Lady Chatterley's Lover
Connie and Clifford are married. They have a nice house—an estate, really; a not-so-nice coal mine; and a couple of big problems.
- Connie is a bohemian intellectual; Clifford is a stuffy, old-fashioned English aristocrat. Cue misunderstandings and, if this were a sitcom, hijinks. Unfortunately, it's a work of modernist literature. Many fewer hijinks.
- World War I. Yeah, that happened.
- Clifford is paralyzed from the waist down, and you know what that means. No sex and no heir to the Chatterley name or estate.
They get by all right for a while. Clifford writes some really modernist, depressing stories and people like them. Modern young men and women come visit and have intellectual conversations about how bad everything is, particularly sex and love. One of these modern young men, a really vulgar Irish playwright named Michaelis, convinces Connie to have sex with him. For a while, it's awesome. She feels much better about everything, even if he kind of jumps the gun every time they get in bed together. He even tries to convince her to marry him. When she hesitates, he says some nasty things about modern women and totally harshes Connie's mellow.
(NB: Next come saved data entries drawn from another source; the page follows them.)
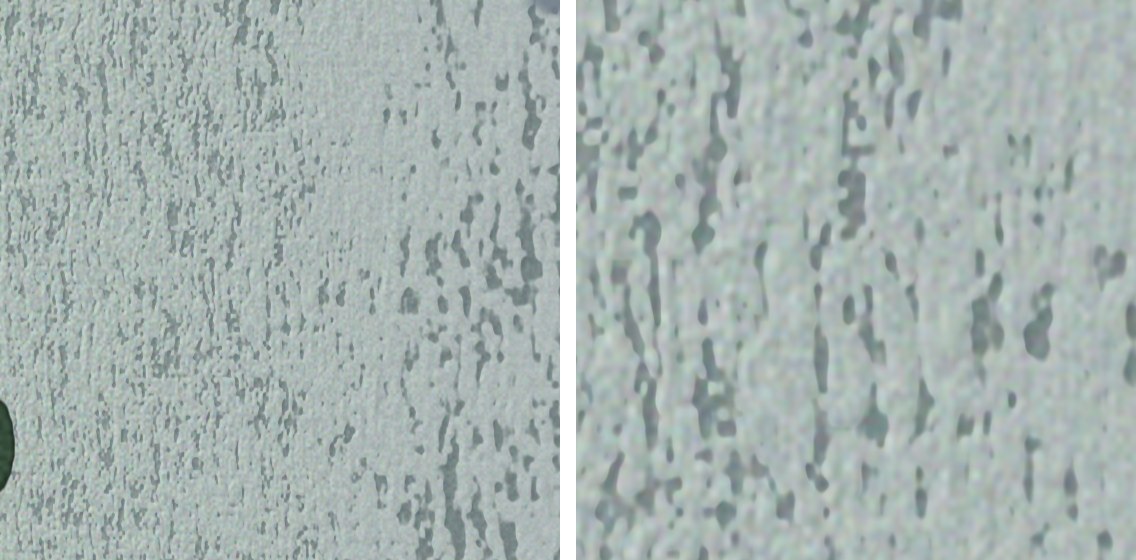
Left: the whole. Right: its middle third, enlarged.
A three.js fragment shader for this texture:

```glsl
// Weathered pale plaster scored by short vertical grooves that coarsen to the right.
// Two stretched noise layers form a height field, which is thresholded into pits
// and embossed for lit crumbs; coloured grain and a leaf edge are laid over it.
varying vec2 vUv;

const vec3 PLASTER = vec3(0.680, 0.724, 0.713);
const vec3 GROOVE = vec3(0.465, 0.520, 0.520);
const vec3 LEAF = vec3(0.21, 0.30, 0.23);
const vec3 CORNER_SHADE = vec3(0.43, 0.48, 0.53);

float hash(vec2 p) {
  return fract(sin(dot(p, vec2(127.1, 311.7))) * 43758.5453);
}

float noise(vec2 p) {
  vec2 cell = floor(p);
  vec2 f = fract(p);
  f = f * f * (3.0 - 2.0 * f);
  float low = mix(hash(cell), hash(cell + vec2(1.0, 0.0)), f.x);
  float high = mix(hash(cell + vec2(0.0, 1.0)), hash(cell + vec2(1.0, 1.0)), f.x);
  return mix(low, high, f.y);
}

// Zero-centred grooves: long columns, streaks and small crumbs of one width
float grooves(vec2 p, float width, float seed) {
  vec2 q = p / width + seed;
  float column = noise(q * vec2(0.75, 0.05)) - 0.5;
  float streak = noise(q * vec2(1.0, 0.26) + 17.0) - 0.5;
  float crumb = noise(q * vec2(1.15, 0.75) + 41.0) - 0.5;
  return 0.30 * column + 0.42 * streak + 0.40 * crumb;
}

// Fine grooves on the left blend into coarse ones on the right
float grooveDepth(vec2 p) {
  float coarse = smoothstep(0.1, 1.0, p.x);
  vec2 weight = vec2(1.0 - coarse, coarse);
  vec2 bent = p;
  bent.x += 0.014 * noise(p * vec2(7.0, 11.0)) + 0.004 * noise(p * vec2(30.0, 45.0));
  float fine = grooves(bent, 0.0062, 3.0);
  float wide = grooves(bent, 0.0125, 59.0);
  return dot(weight, vec2(fine, wide)) / length(weight);
}

// Soft elliptical mask, 1 inside
float ellipse(vec2 p, vec2 center, vec2 radius, float softness) {
  return 1.0 - smoothstep(1.0 - softness, 1.0 + softness, length((p - center) / radius));
}

// Independent noise per channel, centred on zero
vec3 colourGrain(vec2 p, float frequency) {
  vec2 q = p * frequency;
  return vec3(noise(q), noise(q + 83.0), noise(q + 151.0)) - 0.5;
}

// Troweled areas where grooves are nearly filled
float smoothPatches(vec2 p) {
  float band = ellipse(p, vec2(0.64, 0.45), vec2(0.07, 0.75), 0.6);
  float top = ellipse(p, vec2(0.63, 0.92), vec2(0.10, 0.14), 0.4);
  float drift = noise(p * vec2(9.0, 4.0) + 5.0) - 0.5;
  return 0.05 * band + 0.13 * top + 0.07 * drift;
}

vec3 plaster(vec2 p) {
  float depth = grooveDepth(p);
  float level = depth - smoothPatches(p);
  float pit = smoothstep(0.045, 0.20, level);
  float strength = mix(0.72, 1.0, smoothstep(0.1, 0.9, p.x));

  // Light from the upper left catches the raised rims
  vec2 lightStep = vec2(-0.0030, 0.0036);
  float relief = grooveDepth(p + lightStep) - depth;
  float lit = clamp(relief, -0.25, 0.30);

  vec3 tint = mix(vec3(-0.006, 0.004, -0.006), vec3(0.0, -0.002, 0.006), p.x);
  vec3 colour = mix(PLASTER + tint, GROOVE, pit * strength);
  return colour + 0.22 * lit * vec3(1.0, 1.0, 0.95);
}

void main() {
  vec3 colour = plaster(vUv);

  // Grain is strongest where the grooves are fine
  float grainStrength = mix(1.0, 0.55, vUv.x);
  float speck = noise(vUv * vec2(210.0, 180.0) + 29.0) - 0.5;
  colour += grainStrength * (0.075 * colourGrain(vUv, 190.0) + 0.09 * speck);

  // Shade in the upper right corner
  float shade = ellipse(vUv, vec2(1.0, 1.005), vec2(0.055, 0.030), 0.45);
  colour = mix(colour, CORNER_SHADE, 0.8 * shade);

  // Leaf edge at the left border, mottled and darker at its rim
  vec2 leafCenter = vec2(-0.012, 0.205);
  vec2 ragged = vUv + 0.003 * (noise(vUv * 70.0) - 0.5);
  float leaf = ellipse(ragged, leafCenter, vec2(0.038, 0.088), 0.05);
  float leafCore = ellipse(ragged, leafCenter, vec2(0.033, 0.078), 0.15);
  float mottle = noise(vUv * 110.0 + 7.0) - 0.5;
  vec3 leafColour = LEAF * mix(0.65, 1.0, leafCore) + 0.08 * mottle;
  colour = mix(colour, leafColour, leaf);

  gl_FragColor = vec4(colour, 1.0);
}
```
Now things really start to go south for Connie. She's getting fed up with an increasingly needy and dependent Clifford, so she and her sister, Hilda, convince him to hire a nurse, Ivy Bolton. Ivy is incredibly vulgar, but Clifford likes her anyway—who wouldn't like someone catering to his every whim?
Around this time, Connie starts hanging out in a hut on the edge of the clearing where the gamekeeper Oliver Mellors is raising some pheasant chicks (the bird kind) to stock Wragby park. They instantly hate each other, so of course they end up having wild, passionate sex and then endlessly talking about how great their sex is, like that really annoying couple you have to stop hanging out with for about six months after they start dating.
Mellors has a lot to say. He's from a coal-mining family, but he bettered himself through literature (natch) and then got fed up with modern men and women (sensing a theme here?) and decided to go back to working with his hands. He says some nasty things about pretty much everyone, and Connie eats it up with a spoon.
Eventually Connie finds herself pregnant. Clifford has actually told her he'd be okay with raising another man's child so long as Wragby gets an heir, but by now she can't stand to be around Clifford. She goes to Venice with her sister and father with the intention of faking an affair with a more appropriate guy—gamekeepers are a little déclassé—and they convince her to get a friend of the family to help her file for divorce.
Back at the ranch, Mellors's estranged wife has shown up to be all nasty, the Miss Jackson kind, to him and accuse Lady Chatterley of being his lover. Clifford doesn't exactly believe it, but he fires Mellors just in case. Connie heads home, confesses, and asks for a divorce. Clifford, for some insane reason, refuses. When the novel ends, everyone's waiting: Mellors is learning how to farm and waiting for his divorce to go through; Connie is waiting for the baby to be born so she can leave Wragby; and they're both waiting for Clifford to realize he's being a giant jerk and give Connie the divorce.